**Directions**
Repeat all the data exactly, and where a record holds a picture, leave that picture out.

Saved entries
= Beginning of Section =

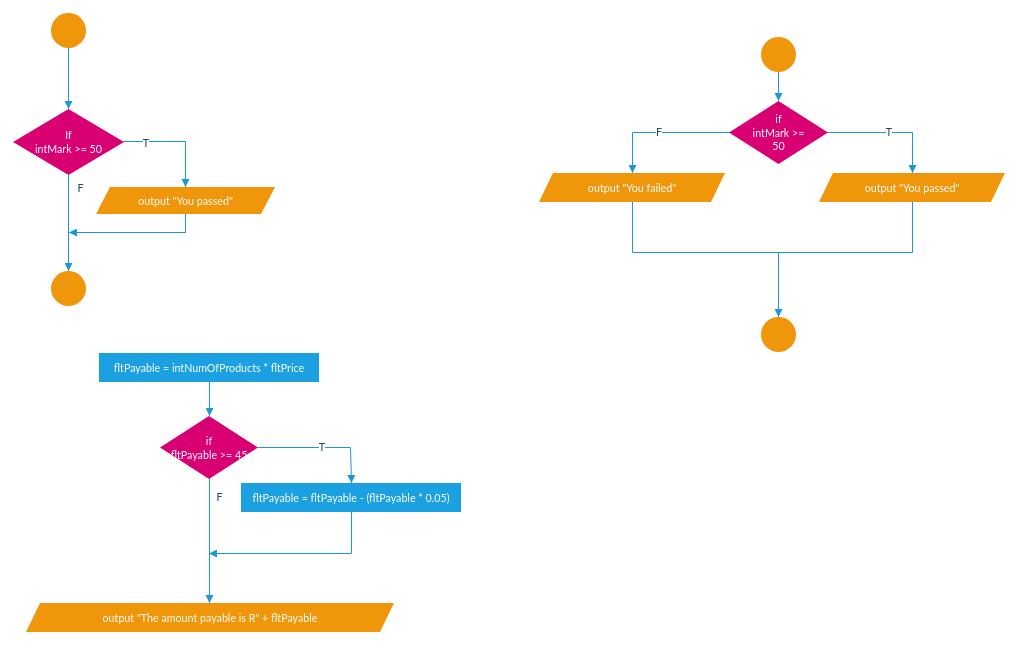
<!DOCTYPE html>
<html lang="en">
<head>
<meta charset="utf-8">
<title>Selection flowcharts</title>
<style>
:root {
  --paper: #ffffff;
  --terminal: #f0960a;
  --decision: #d80073;
  --process: #1ba1e2;
  --line: #1c98d6;
  --label: #17415f;
  --node-text: #ffffff;
}
* { box-sizing: border-box; margin: 0; }
html, body { width: 1011px; height: 645px; overflow: hidden; background: var(--paper); }
.board {
  position: relative;
  width: 1011px;
  height: 645px;
  overflow: hidden;
  font: 10.7px/14px Lato, "Open Sans", sans-serif;
}
.connectors { position: absolute; left: 0; top: 0; }
.connectors path.flow { fill: none; stroke: var(--line); stroke-width: 1; }
.arrowhead { fill: var(--line); }
.node {
  position: absolute;
  left: var(--x);
  top: var(--y);
  width: var(--w);
  height: var(--h);
  display: flex;
  align-items: center;
  justify-content: center;
  text-align: center;
  white-space: nowrap;
  color: var(--node-text);
}
.terminal { --w: 35px; --h: 35px; border-radius: 50%; background: var(--terminal); }
.decision { background: var(--decision); clip-path: polygon(50% 0, 100% 50%, 50% 100%, 0 50%); }
.decision.compact { line-height: 13.5px; }
.process { --w: 220px; --h: 29px; background: var(--process); }
.output { background: var(--terminal); clip-path: polygon(14px 0, 100% 0, calc(100% - 14px) 100%, 0 100%); }
.branch {
  position: absolute;
  left: var(--x);
  top: var(--y);
  transform: translate(-50%, -50%);
  line-height: 12px;
  color: var(--label);
  background: var(--paper);
}
</style>
</head>
<body>
<main class="board">
  <svg class="connectors" width="1011" height="645" viewBox="0 0 1011 645" aria-hidden="true">
    <defs>
      <marker id="arrow" markerUnits="userSpaceOnUse" markerWidth="8" markerHeight="8" refX="8" refY="4" orient="auto">
        <path class="arrowhead" d="M0 0L8 4L0 8Z"/>
      </marker>
    </defs>
    <g marker-end="url(#arrow)">
      <path class="flow" marker-end="url(#arrow)" d="M68.5 48V109"/>
      <path class="flow" marker-end="url(#arrow)" d="M123 141.5H185.5V187"/>
      <path class="flow" marker-end="url(#arrow)" d="M185.5 214V232.5H69"/>
      <path class="flow" marker-end="url(#arrow)" d="M68.5 175V271"/>
    </g>
    <g>
      <path class="flow" marker-end="url(#arrow)" d="M778.5 72V101"/>
      <path class="flow" marker-end="url(#arrow)" d="M730 132.5H632.5V173"/>
      <path class="flow" marker-end="url(#arrow)" d="M827 132.5H912.5V173"/>
      <path class="flow" d="M632.5 202V252.5H912.5V202"/>
      <path class="flow" marker-end="url(#arrow)" d="M778.5 252V317"/>
    </g>
    <g>
      <path class="flow" marker-end="url(#arrow)" d="M209.5 382V416"/>
      <path class="flow" marker-end="url(#arrow)" d="M258 447.5H350.5L351.5 483"/>
      <path class="flow" marker-end="url(#arrow)" d="M351.5 512V553.5H209"/>
      <path class="flow" marker-end="url(#arrow)" d="M209.5 479V603"/>
    </g>
  </svg>

  <section aria-label="Single selection">
    <div class="node terminal" style="--x:51px;--y:13px"></div>
    <div class="node decision" style="--x:13px;--y:109px;--w:111px;--h:66px">If<br>intMark &gt;= 50</div>
    <div class="node output" style="--x:96px;--y:187px;--w:179px;--h:27px">output "You passed"</div>
    <div class="node terminal" style="--x:51px;--y:271px"></div>
    <span class="branch" style="--x:146px;--y:143px">T</span>
    <span class="branch" style="--x:80.5px;--y:188px">F</span>
  </section>

  <section aria-label="Two-way selection">
    <div class="node terminal" style="--x:761px;--y:37px"></div>
    <div class="node decision compact" style="--x:729px;--y:101px;--w:99px;--h:63px">if<br>intMark &gt;=<br>50</div>
    <div class="node output" style="--x:539px;--y:173px;--w:186px;--h:29px">output "You failed"</div>
    <div class="node output" style="--x:819px;--y:173px;--w:186px;--h:29px">output "You passed"</div>
    <div class="node terminal" style="--x:761px;--y:317px"></div>
    <span class="branch" style="--x:659px;--y:132px">F</span>
    <span class="branch" style="--x:889px;--y:132px">T</span>
  </section>

  <section aria-label="Discount calculation">
    <div class="node process" style="--x:99px;--y:353px">fltPayable = intNumOfProducts * fltPrice</div>
    <div class="node decision" style="--x:160px;--y:416px;--w:98px;--h:63px">if<br>fltPayable &gt;= 45</div>
    <div class="node process" style="--x:241px;--y:483px">fltPayable = fltPayable - (fltPayable * 0.05)</div>
    <div class="node output" style="--x:26px;--y:603px;--w:368px;--h:29px">output "The amount payable is R" + fltPayable</div>
    <span class="branch" style="--x:322px;--y:447px">T</span>
    <span class="branch" style="--x:219.5px;--y:497px">F</span>
  </section>
</main>
</body>
</html>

= End of Section =

**Solution**
<!DOCTYPE html>
<html lang="en">
<head>
<meta charset="utf-8">
<title>Selection flowcharts</title>
<style>
:root {
  --paper: #ffffff;
  --terminal: #f0960a;
  --decision: #d80073;
  --process: #1ba1e2;
  --line: #1c98d6;
  --label: #17415f;
  --node-text: #ffffff;
}
* { box-sizing: border-box; margin: 0; }
html, body { width: 1011px; height: 645px; overflow: hidden; background: var(--paper); }
.board {
  position: relative;
  width: 1011px;
  height: 645px;
  overflow: hidden;
  font: 10.7px/14px Lato, "Open Sans", sans-serif;
}
.connectors { position: absolute; left: 0; top: 0; }
.connectors path.flow { fill: none; stroke: var(--line); stroke-width: 1; }
.arrowhead { fill: var(--line); }
.node {
  position: absolute;
  left: var(--x);
  top: var(--y);
  width: var(--w);
  height: var(--h);
  display: flex;
  align-items: center;
  justify-content: center;
  text-align: center;
  white-space: nowrap;
  color: var(--node-text);
}
.terminal { --w: 35px; --h: 35px; border-radius: 50%; background: var(--terminal); }
.decision { background: var(--decision); clip-path: polygon(50% 0, 100% 50%, 50% 100%, 0 50%); }
.decision.compact { line-height: 13.5px; }
.process { --w: 220px; --h: 29px; background: var(--process); }
.output { background: var(--terminal); clip-path: polygon(14px 0, 100% 0, calc(100% - 14px) 100%, 0 100%); }
.branch {
  position: absolute;
  left: var(--x);
  top: var(--y);
  transform: translate(-50%, -50%);
  line-height: 12px;
  color: var(--label);
  background: var(--paper);
}
</style>
</head>
<body>
<main class="board">
  <svg class="connectors" width="1011" height="645" viewBox="0 0 1011 645" aria-hidden="true">
    <defs>
      <marker id="arrow" markerUnits="userSpaceOnUse" markerWidth="8" markerHeight="8" refX="8" refY="4" orient="auto">
        <path class="arrowhead" d="M0 0L8 4L0 8Z"/>
      </marker>
    </defs>
    <g marker-end="url(#arrow)">
      <path class="flow" marker-end="url(#arrow)" d="M68.5 48V109"/>
      <path class="flow" marker-end="url(#arrow)" d="M123 141.5H185.5V187"/>
      <path class="flow" marker-end="url(#arrow)" d="M185.5 214V232.5H69"/>
      <path class="flow" marker-end="url(#arrow)" d="M68.5 175V271"/>
    </g>
    <g>
      <path class="flow" marker-end="url(#arrow)" d="M778.5 72V101"/>
      <path class="flow" marker-end="url(#arrow)" d="M730 132.5H632.5V173"/>
      <path class="flow" marker-end="url(#arrow)" d="M827 132.5H912.5V173"/>
      <path class="flow" d="M632.5 202V252.5H912.5V202"/>
      <path class="flow" marker-end="url(#arrow)" d="M778.5 252V317"/>
    </g>
    <g>
      <path class="flow" marker-end="url(#arrow)" d="M209.5 382V416"/>
      <path class="flow" marker-end="url(#arrow)" d="M258 447.5H350.5L351.5 483"/>
      <path class="flow" marker-end="url(#arrow)" d="M351.5 512V553.5H209"/>
      <path class="flow" marker-end="url(#arrow)" d="M209.5 479V603"/>
    </g>
  </svg>

  <section aria-label="Single selection">
    <div class="node terminal" style="--x:51px;--y:13px"></div>
    <div class="node decision" style="--x:13px;--y:109px;--w:111px;--h:66px">If<br>intMark &gt;= 50</div>
    <div class="node output" style="--x:96px;--y:187px;--w:179px;--h:27px">output "You passed"</div>
    <div class="node terminal" style="--x:51px;--y:271px"></div>
    <span class="branch" style="--x:146px;--y:143px">T</span>
    <span class="branch" style="--x:80.5px;--y:188px">F</span>
  </section>

  <section aria-label="Two-way selection">
    <div class="node terminal" style="--x:761px;--y:37px"></div>
    <div class="node decision compact" style="--x:729px;--y:101px;--w:99px;--h:63px">if<br>intMark &gt;=<br>50</div>
    <div class="node output" style="--x:539px;--y:173px;--w:186px;--h:29px">output "You failed"</div>
    <div class="node output" style="--x:819px;--y:173px;--w:186px;--h:29px">output "You passed"</div>
    <div class="node terminal" style="--x:761px;--y:317px"></div>
    <span class="branch" style="--x:659px;--y:132px">F</span>
    <span class="branch" style="--x:889px;--y:132px">T</span>
  </section>

  <section aria-label="Discount calculation">
    <div class="node process" style="--x:99px;--y:353px">fltPayable = intNumOfProducts * fltPrice</div>
    <div class="node decision" style="--x:160px;--y:416px;--w:98px;--h:63px">if<br>fltPayable &gt;= 45</div>
    <div class="node process" style="--x:241px;--y:483px">fltPayable = fltPayable - (fltPayable * 0.05)</div>
    <div class="node output" style="--x:26px;--y:603px;--w:368px;--h:29px">output "The amount payable is R" + fltPayable</div>
    <span class="branch" style="--x:322px;--y:447px">T</span>
    <span class="branch" style="--x:219.5px;--y:497px">F</span>
  </section>
</main>
</body>
</html>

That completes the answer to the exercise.